3/10/23 – Silicon Valley Bank (“SVB”), the nations 18th largest Bank has collapsed. Federal regulators seized the banks assets and closed its doors. This is the 2nd largest bank failure in US history just behind Washington Mutual. The collapse essentially took place over a 2 day period, blindsiding many (but not all) of the Bank’s customers who had little time to react.
The Bank’s failure was certainly unique. The following is a simplistic summary of what happened.
SVB had a special focus on banking Venture Capital and Private Equity backed firms. While it also provided more traditional loans (home loans, real estate, etc…) its focus was on entrepreneurs, startup ventures and wealthy executives. Like many banks, It sought to be a one stop shop for its customers. Since it provided some unique products and credit lines, it was in a position to leverage its customers for additional products, loans and banking services. As the bank grew rapidly over the years its cash deposits also grew. With substantial deposits and a seemingly solid balance sheet the bank elected to invest some of those deposits into US Treasuries and other investment grade bonds. On the surface that would seem prudent. However, what wasn’t prudent is that SVB purchased long duration treasuries and bonds vs those with short term durations. As interest rates rose, the value of SVB’s bond portfolio fell significantly. When marking-to-market the value of its portfolio it became clear that the bank needed to raise cash to keep its ratios in line. On Wednesday March 8, 2023 the bank announced that it sold its entire $21 billion bond portfolio for a $1.8 Billion loss. That announcement along with rumors of financial instability, caused its customers to scramble and move their cash out of the bank. In short order, these events caused the bank to collapse.
For the New England Real Estate Community this is not only unfortunate but may have a painful ripple effect. In 2021 SVB purchased Boston Private Bank. We all have friends, clients and colleagues who have banked with Boston Private. Presumably, many of those are now SVB customers. Aside from the possible devastating financial losses for New England based customers, the ripple effects may extend far beyond.
SVB was heavy into Tech, PE & Life Science banking and they had strong presence in Boston via the Boston Private acquisition.
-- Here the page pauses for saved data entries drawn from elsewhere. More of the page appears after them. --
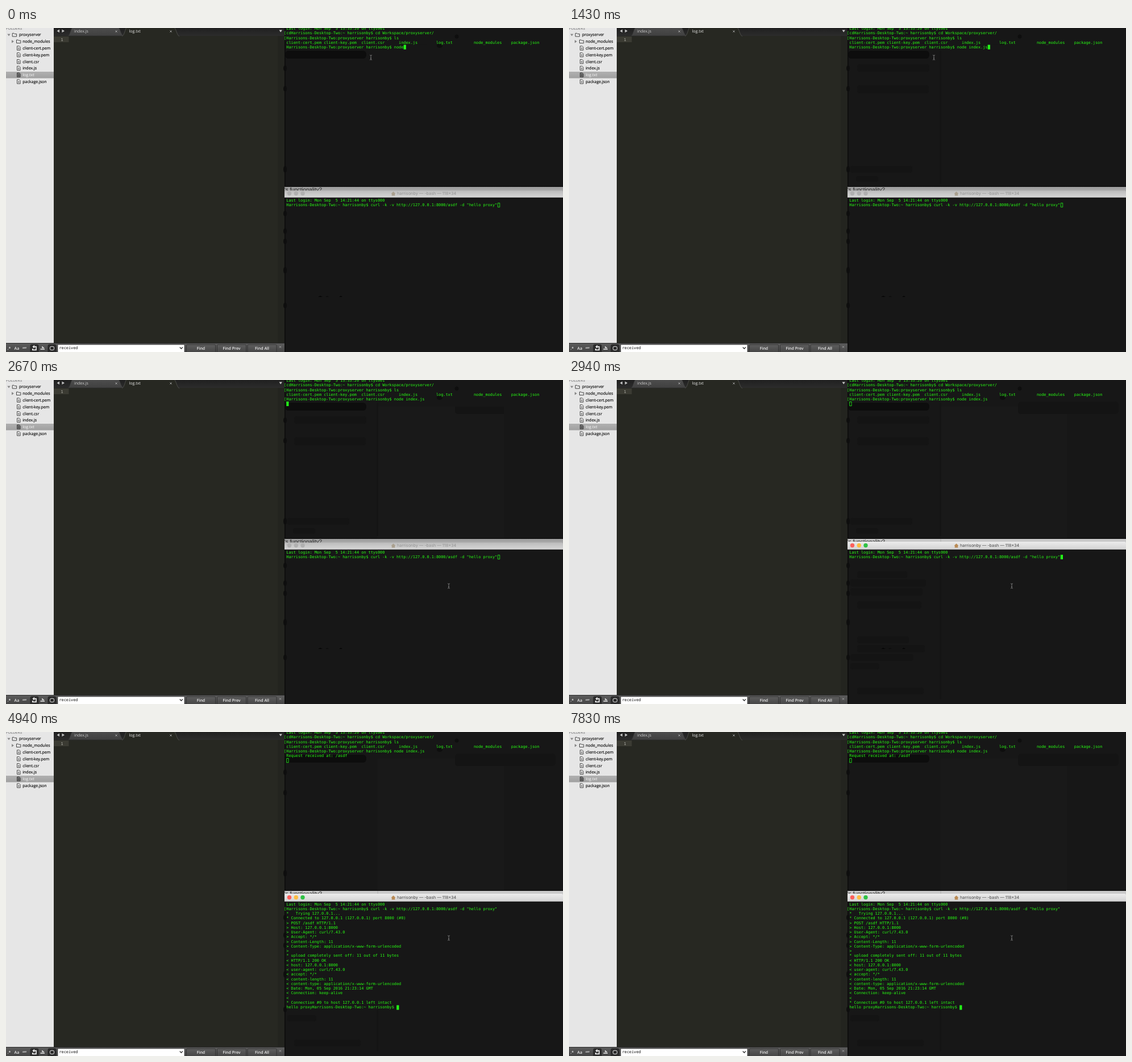
An HTML page for the animation above (8 s loop, 980 px wide and 571 px high).

```html
<!DOCTYPE html>
<html lang="en">
<head>
<meta charset="utf-8">
<title>Proxy server session</title>
<style>
html, body { margin: 0; width: 980px; height: 571px; overflow: hidden; background: #171717; }
svg, pre { position: absolute; left: 0; top: 0; margin: 0; text-rendering: geometricPrecision; }
pre, .mono { font: 6.852px/8.25px "DejaVu Sans Mono", monospace; color: #28fe14; white-space: pre; }
pre { left: 493.3px; }
#server { top: -2.9px; }
#request { top: 38.35px; }
#client { top: 299.7px; }
#reply { top: 316.2px; }
.ui { font: 7px "Open Sans", "Noto Sans", sans-serif; }
.bold { font-weight: 600; }
.files { stroke: #111; stroke-width: .15; }
.title { font: 7.3px Inter, Roboto, sans-serif; }
.strip { font: 9.7px "Liberation Sans", sans-serif; fill: #222; }
.term { fill: #28fe14; }
.hollow { fill: none; stroke: #23ff18; stroke-width: .8; }
.solid { fill: #23ff18; }
.smudge { fill: #141414; }

/* one shared 8 s clock, hard steps only */
.typing, .caret, .entered, .idle, .focus, .reply, .noreply, .waiting, .mouse,
.blink, .blink2, .ghost1, .ghost2 { animation: 8s step-end infinite; }
.typing { animation-name: typing; }
.caret { animation-name: caret; }
.entered { animation-name: entered; }
.idle { animation-name: idle; }
.focus { animation-name: focus; }
.reply { animation-name: reply; }
.noreply { animation-name: noreply; }
.waiting { animation-name: waiting; }
.mouse { animation-name: mouse; }
.blink { animation-name: blink; }
.blink2 { animation-name: blink2; }
.ghost1 { animation-name: ghost1; }
.ghost2 { animation-name: ghost2; }

@keyframes typing {
  0% { transform: translateX(0); opacity: 1; }
  3% { transform: translateX(8.25px); opacity: 1; }
  7.5% { transform: translateX(20.625px); opacity: 1; }
  10% { transform: translateX(24.75px); opacity: 1; }
  12.625% { transform: translateX(28.875px); opacity: 1; }
  15.25% { transform: translateX(33px); opacity: 1; }
  17.875% { transform: translateX(37.125px); opacity: 1; }
  22.625%, 100% { transform: translateX(37.125px); opacity: 0; }
}
@keyframes caret { 0% { opacity: 0; } 22.625% { opacity: 1; } 36.75%, 100% { opacity: 0; } }
@keyframes entered { 0% { opacity: 0; } 22.625%, 100% { opacity: 1; } }
@keyframes idle { 0% { opacity: 1; } 36.75%, 100% { opacity: 0; } }
@keyframes focus { 0% { opacity: 0; } 36.75%, 100% { opacity: 1; } }
@keyframes reply { 0% { opacity: 0; } 61.75%, 100% { opacity: 1; } }
@keyframes noreply { 0% { opacity: 0; } 36.75% { opacity: 1; } 61.75%, 100% { opacity: 0; } }
@keyframes waiting { 0% { opacity: 1; } 61.75%, 100% { opacity: 0; } }
@keyframes blink {
  0% { opacity: 0; } 36.75% { opacity: 1; } 42.75% { opacity: 0; }
  47.125% { opacity: 1; } 54.25%, 100% { opacity: 0; }
}
@keyframes blink2 {
  0% { opacity: 0; } 61.75% { opacity: 1; } 78.625% { opacity: 0; }
  85.625% { opacity: 1; } 90.875% { opacity: 0; } 97.875%, 100% { opacity: 1; }
}
@keyframes mouse {
  0% { transform: translate(642px, 52px); }
  25.125% { transform: translate(873px, 301px); }
  27.75% { transform: translate(865px, 320px); }
  30.75% { transform: translate(783px, 367px); }
  33.375%, 100% { transform: translate(779px, 363px); }
}
@keyframes ghost1 { 0% { opacity: 0; } 3% { opacity: 1; } 61.75%, 100% { opacity: 0; } }
@keyframes ghost2 { 0% { opacity: 0; } 25.125%, 100% { opacity: 1; } }
</style>
</head>
<body>
<svg width="980" height="571" viewBox="0 0 980 571">
  <defs>
    <linearGradient id="bar" x2="0" y2="1"><stop stop-color="#202020"/><stop offset="1" stop-color="#2c2c2c"/></linearGradient>
    <linearGradient id="tab" x2="0" y2="1"><stop stop-color="#4e4e4e"/><stop offset="1" stop-color="#404040"/></linearGradient>
    <linearGradient id="panel" x2="0" y2="1"><stop stop-color="#5e5e5e"/><stop offset="1" stop-color="#454545"/></linearGradient>
    <linearGradient id="row" x2="0" y2="1"><stop stop-color="#b0b0b0"/><stop offset="1" stop-color="#a0a0a0"/></linearGradient>
    <linearGradient id="on" x2="0" y2="1"><stop stop-color="#ebebeb"/><stop offset="1" stop-color="#d3d3d3"/></linearGradient>
    <linearGradient id="off" x2="0" y2="1"><stop stop-color="#bcbcbc"/><stop offset="1" stop-color="#d6d6d6"/></linearGradient>
    <linearGradient id="shade" x2="0" y2="1"><stop stop-color="#9c9c9c"/><stop offset="1" stop-color="#c4c4c4"/></linearGradient>
    <g id="file" stroke="#333" stroke-width=".9">
      <path d="M-2.7-3.6H1L2.8-1.8V3.6H-2.7Z"/><path d="M-1.3-.4H1.3M-1.3 1.5H1.3"/>
    </g>
    <path id="folder" d="M-3.8 3V-2.7H-1L0-1.6H3.6V3Z" fill="none" stroke="#333" stroke-width=".9"/>
    <path id="close" d="M-1.6-1.6L1.6 1.6M1.6-1.6L-1.6 1.6" stroke="#aaa" stroke-width=".9"/>
    <path id="house" d="M-4 0L0-3.7L4 0H2.8V3.6H-2.8V0Z"/>
    <g id="lights"><circle cx="498.5" cy="291.5" r="3.7"/><circle cx="510.3" cy="291.5" r="3.7"/><circle cx="522" cy="291.5" r="3.7"/></g>
  </defs>

  <!-- sidebar -->
  <path fill="#e6e6e6" d="M0 0H84V556H0Z"/>
  <path fill="url(#row)" d="M0 77H84V88.5H0Z"/>
  <g class="ui files" fill="#000">
    <text x="0" y="2.7" fill="#666" stroke="none" font-size="6.6">FOLDERS</text>
    <text x="23" y="14.4">proxyserver</text>
    <text x="29.3" y="26.2">node_modules</text>
    <text x="29.3" y="38">client-cert.pem</text>
    <text x="29.3" y="49.8">client-key.pem</text>
    <text x="29.3" y="61.6">client.csr</text>
    <text x="29.3" y="73.4">index.js</text>
    <text x="29.3" y="85.2" fill="#fff" stroke="none">log.txt</text>
    <text x="29.3" y="97">package.json</text>
  </g>
  <path fill="#888" d="M2.3 10.5H7.7L5 14.3ZM10 21V26.4L14 23.7Z"/>
  <use href="#folder" x="15" y="12"/><use href="#folder" x="22.3" y="23.7"/>
  <g fill="#f6f6f6">
    <use href="#file" x="22.3" y="35.5"/><use href="#file" x="22.3" y="47.3"/>
    <use href="#file" x="22.3" y="59.1"/><use href="#file" x="22.3" y="70.9"/>
    <use href="#file" x="22.3" y="82.7" fill="#777"/><use href="#file" x="22.3" y="94.5"/>
  </g>

  <!-- editor -->
  <path fill="#272822" d="M84 0H490V556H84Z"/>
  <path fill="#23241f" d="M478 14H490V556H478Z"/>
  <path fill="#3b3b33" d="M84 15H110.500V25H84Z"/>
  <path fill="url(#bar)" d="M84 0H490V14H84Z"/>
  <path fill="url(#tab)" stroke="#2a2a2a" stroke-width=".8" d="M108 14C113 13 113 1 118-2H197C202 1 202 13 208 14Z"/>
  <path fill="#272822" stroke="#5b5b57" stroke-width=".7" d="M204 14.500C209 13 209 1 213-2H295C300 1 300 13 305 14.500"/>
  <path fill="#c4c4c4" d="M94 2.500V8L89.500 5.200ZM98.500 2.500V8L103 5.200ZM480.500 3.500H486L483.200 7.500Z"/>
  <g class="ui" fill="#d0d0d0">
    <text x="120" y="8.400">index.js</text>
    <text x="216.500" y="8.400" fill="#eee">log.txt</text>
  </g>
  <use href="#close" x="194" y="6"/><use href="#close" x="290" y="6"/>
  <text class="mono" x="96.500" y="23" fill="#b5b5ac">1</text>

  <!-- find panel -->
  <path fill="url(#panel)" d="M0 555H490V571H0Z"/>
  <path fill="#2b2b2b" d="M0 555H490V556H0Z"/>
  <g fill="#2c2c2c" stroke="#202020" stroke-width=".8">
    <rect x="43" y="558" width="14" height="14" rx="2"/><rect x="74" y="558" width="14" height="14" rx="2"/>
  </g>
  <g class="ui bold" fill="#eee">
    <text class="bold" x="2.500" y="567">.*</text>
    <text class="bold" x="14.500" y="567">Aa</text>
    <text class="bold" x="29" y="568.500" font-size="9">“”</text>
  </g>
  <g fill="none" stroke="#eee" stroke-width="1.400">
    <path d="M46.800 565V567.300H53V561.700H48.500" stroke-width="1.700"/>
    <path d="M50 559.500L47.500 561.700L50 563.900"/>
    <path d="M60.500 566H68M64 561V563.500H67"/>
    <rect x="77.500" y="561.300" width="7" height="6.200" rx="2" stroke-width="1"/>
  </g>
  <path fill="#fff" stroke="#222" stroke-width=".6" d="M91 558H314V572H91Z"/>
  <text class="mono" x="93.500" y="566" fill="#111">received</text>
  <path d="M305.800 562.500L308.300 565.300L310.800 562.500" fill="none" stroke="#222" stroke-width="1.200"/>
  <g fill="url(#panel)" stroke="#2d2d2d" stroke-width=".8">
    <rect x="317.500" y="558" width="51" height="14" rx="1.500"/>
    <rect x="371.500" y="558" width="51" height="14" rx="1.500"/>
    <rect x="425" y="558" width="51" height="14" rx="1.500"/>
  </g>
  <g class="ui bold" fill="#f0f0f0" text-anchor="middle" style="font-weight:600">
    <text x="343" y="566.800">Find</text>
    <text x="397" y="566.800">Find Prev</text>
    <text x="450.500" y="566.800">Find All</text>
  </g>
  <use href="#close" x="482.500" y="562"/>

  <!-- terminals, with faint shapes showing through -->
  <path fill="#171717" d="M490 0H980V571H490Z"/>
  <path class="ghost2" fill="#191919" d="M654 47H876V280H654Z"/>
  <path fill="#0b0b0b" d="M490 0H491.500V571H490Z"/>
  <rect x="491" y="40" width="143" height="14" rx="6" fill="#0d0d0d"/>
  <g fill="#0e0e0e">
    <ellipse cx="763" cy="31" rx="5" ry="4"/><ellipse cx="793" cy="15" rx="3.500" ry="3.500"/>
    <ellipse cx="491" cy="71" rx="3" ry="5"/><ellipse cx="491" cy="107" rx="3" ry="5"/>
    <ellipse cx="491" cy="249" rx="3" ry="6"/><ellipse cx="491" cy="327" rx="3" ry="5"/>
    <ellipse cx="491" cy="358" rx="3" ry="5"/><ellipse cx="491" cy="376" rx="3" ry="5"/>
    <ellipse cx="491" cy="427" rx="3" ry="6"/><ellipse cx="491" cy="489" rx="3" ry="5"/>
  </g>
  <g class="smudge ghost1">
    <rect x="507" y="64" width="127" height="13" rx="4"/>
    <rect x="507" y="101" width="126" height="14" rx="4"/>
    <rect x="495" y="243" width="109" height="12" rx="4"/>
    <rect x="505" y="261" width="39" height="10" rx="4"/>
    <path d="M652.500 40H655V275H652.500Z"/>
  </g>
  <path class="smudge ghost2" d="M790 47H876V60H796Q790 60 790 54Z"/>
  <g class="smudge focus">
    <rect x="790" y="38" width="177" height="22" rx="6"/>
    <rect x="495" y="499" width="51" height="11" rx="4"/>
    <rect x="507" y="542" width="117" height="12" rx="4"/>
    <path d="M652.500 490H655V563H652.500Z"/>
  </g>
  <g class="smudge noreply">
    <rect x="507" y="337" width="88" height="12" rx="4"/>
    <rect x="495" y="351" width="133" height="13" rx="4"/>
    <rect x="495" y="367" width="127" height="13" rx="4"/>
    <rect x="507" y="390" width="113" height="13" rx="4"/>
    <rect x="507" y="452" width="91" height="12" rx="4"/>
    <rect x="507" y="467" width="119" height="13" rx="4"/>
    <rect x="495" y="483" width="111" height="12" rx="4"/>
    <path d="M652.500 299H655V490H652.500Z"/>
  </g>
  <path class="waiting" fill="#050505" d="M549 474L553 472L557 474ZM562 473.500L565 472.500L568 473.500ZM586 474L589 472L592 474Z"/>

  <!-- strip and title bar of the lower window -->
  <path fill="#080808" d="M490 279H980V280H490Z"/>
  <g class="idle">
    <path fill="url(#shade)" d="M490 280H980V298.500H490Z"/>
    <text class="strip" x="490" y="288">'s functionality?</text>
    <path fill="url(#off)" d="M490 298.500V289Q490 286.500 493 286.500H977Q980 286.500 980 289V298.500Z"/>
    <use href="#lights" fill="#b0b0b0"/>
    <use href="#house" x="681.500" y="292" fill="#aaa08f"/>
    <text class="title" x="688" y="294.200" fill="#929292">harrisonby — -bash — 118×34</text>
  </g>
  <g class="focus">
    <path fill="#c9c9c9" d="M490 280H980V298.500H490Z"/>
    <path fill="#aaa" d="M653.600 280H654.400V285H653.600Z"/>
    <text class="strip" x="490" y="288">'s functionality?</text>
    <path fill="url(#on)" d="M490 298.500V288Q490 285 493 285H977Q980 285 980 288V298.500Z"/>
    <circle cx="498.500" cy="291.500" r="3.700" fill="#fc605c"/>
    <circle cx="510.300" cy="291.500" r="3.700" fill="#fdbc40"/>
    <circle cx="522" cy="291.500" r="3.700" fill="#2fc244"/>
    <use href="#house" x="681.500" y="292" fill="#b98a55"/>
    <text class="title" x="688" y="294.200" fill="#444">harrisonby — -bash — 118×34</text>
  </g>
</svg>

<pre id="server">Last login: Mon Sep  5 13:53:20 on ttys001
cdHarrisons-Desktop-Two:~ harrisonby$ cd Workspace/proxyserver/
Harrisons-Desktop-Two:proxyserver harrisonby$ ls
client-cert.pem client-key.pem  client.csr      index.js        log.txt         node_modules    package.json
Harrisons-Desktop-Two:proxyserver harrisonby$ node index.js</pre>
<pre id="request" class="reply">Request received at: /asdf</pre>
<pre id="client">Last login: Mon Sep  5 14:21:44 on ttys000
Harrisons-Desktop-Two:~ harrisonby$ curl -k -v http://127.0.0.1:8000/asdf -d "hello proxy"</pre>
<pre id="reply" class="reply">*   Trying 127.0.0.1...
* Connected to 127.0.0.1 (127.0.0.1) port 8000 (#0)
&gt; POST /asdf HTTP/1.1
&gt; Host: 127.0.0.1:8000
&gt; User-Agent: curl/7.43.0
&gt; Accept: */*
&gt; Content-Length: 11
&gt; Content-Type: application/x-www-form-urlencoded
&gt;
* upload completely sent off: 11 out of 11 bytes
&lt; HTTP/1.1 200 OK
&lt; host: 127.0.0.1:8000
&lt; user-agent: curl/7.43.0
&lt; accept: */*
&lt; content-length: 11
&lt; content-type: application/x-www-form-urlencoded
&lt; Date: Mon, 05 Sep 2016 21:23:14 GMT
&lt; Connection: keep-alive
&lt;
* Connection #0 to host 127.0.0.1 left intact
hello proxyHarrisons-Desktop-Two:~ harrisonby$ </pre>

<svg width="980" height="571" viewBox="0 0 980 571">
  <g class="mono term">
    <text x="489" y="11.400">[</text>
    <text x="489" y="19.600">[</text>
    <text class="entered" x="489" y="36.100">[</text>
    <text class="reply" x="489" y="314">[</text>
  </g>
  <!-- the cover hides what is not typed yet -->
  <g class="typing">
    <path fill="#171717" d="M699.500 29.500H741V38H699.500Z"/>
    <path class="solid" d="M699.600 29.600H703.800V37.700H699.600Z"/>
  </g>
  <path class="caret solid" d="M493.300 37.900H497.400V46H493.300Z"/>
  <path class="noreply hollow" d="M493.700 38.300H497.100V45.600H493.700Z"/>
  <path class="reply hollow" d="M493.700 46.500H497.100V53.800H493.700Z"/>
  <path class="idle hollow" d="M865.300 308.500H868.700V315.700H865.300Z"/>
  <path class="blink solid" d="M864.800 308H869V316H864.800Z"/>
  <path class="blink2 solid" d="M687.200 481.500H691.400V489.600H687.200Z"/>
  <g class="mouse">
    <path d="M-2-4.200Q0-4.200 0-3Q0-4.200 2-4.200M0-3.200V3.200M-2 4.200Q0 4.200 0 3Q0 4.200 2 4.200M-1 1.200H1" fill="none" stroke="#999" stroke-width=".7"/>
  </g>
</svg>
</body>
</html>
```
We presume that many of our New England based Life Science startups and younger companies may have some level of exposure to SVB. SVB processed payroll for many companies / tenants, they extended credit lines to these tenants & they provided general banking services to these tenants. SVB also provided credit to many of the PE firms which backed these companies / tenants. Lastly, SVB often provided personal banking services to the Executives of many of these firms.
More than 90% of SVB’s clients had deposits well in excess of the $250k covered by FDIC Insurance. We truly hope that when the dust settles most of SVB’s clients can recover most, if not all of their funds. In the meantime, we are faced with the following… Tenants & Landlords will need to scramble to open new banking accounts and credit lines at other institutions. Today, we spoke with a client who spent the day opening new accounts at a new bank and filling out paperwork and modifying legal documentation to keep his operations running with as little disruption as possible. Tenants and Landlords who may have had attractive credit facilities will likely need to find new sources of credit based on today’s higher rates and spreads, thus throwing a curveball into any previous forecasts or pro-formas they were relying on for 2023. Finally, and most unknown is what impact will SVB’s collapse have on the Life Science & Tech tenants in our region in what has already become an oversaturated market. If the Private Equity firms supporting many of these new tenants are damaged from SVB’s collapse, will they pause and pullback as they work to get their own houses in order? Will they return?
When an event like this occurs it’s a reminder that Diversification is Critical. At EagleBridge Capital, we always emphasize to our clients that we are “lender agnostic” and it’s critical to have multiple lending relationships at all times. The allure of one lending institution “providing all of your loans”, personal banking and business banking can seem convenient, but during Black Swan events such this, can not only be inconvenient but devastating to your future.
EagleBridge Capital specializes in Debt and JV-Equity placement for all asset classes of commercial real estate. The firm’s Principals have more than 40 years of experience within the industry and a network of more than 850 capital sources which extend throughout the United States and internationally. The firm’s capital sources include Banks, Life Companies, Debt Funds, CMBS, Advisors, Agency, Finance Companies, Private Lenders & JV Equity providers. As a single point of contact, EagleBridge Capital navigates this ever-changing landscape of capital sources on behalf of its clients to advise, facilitate and deliver the most competitive financing terms available within the marketplace.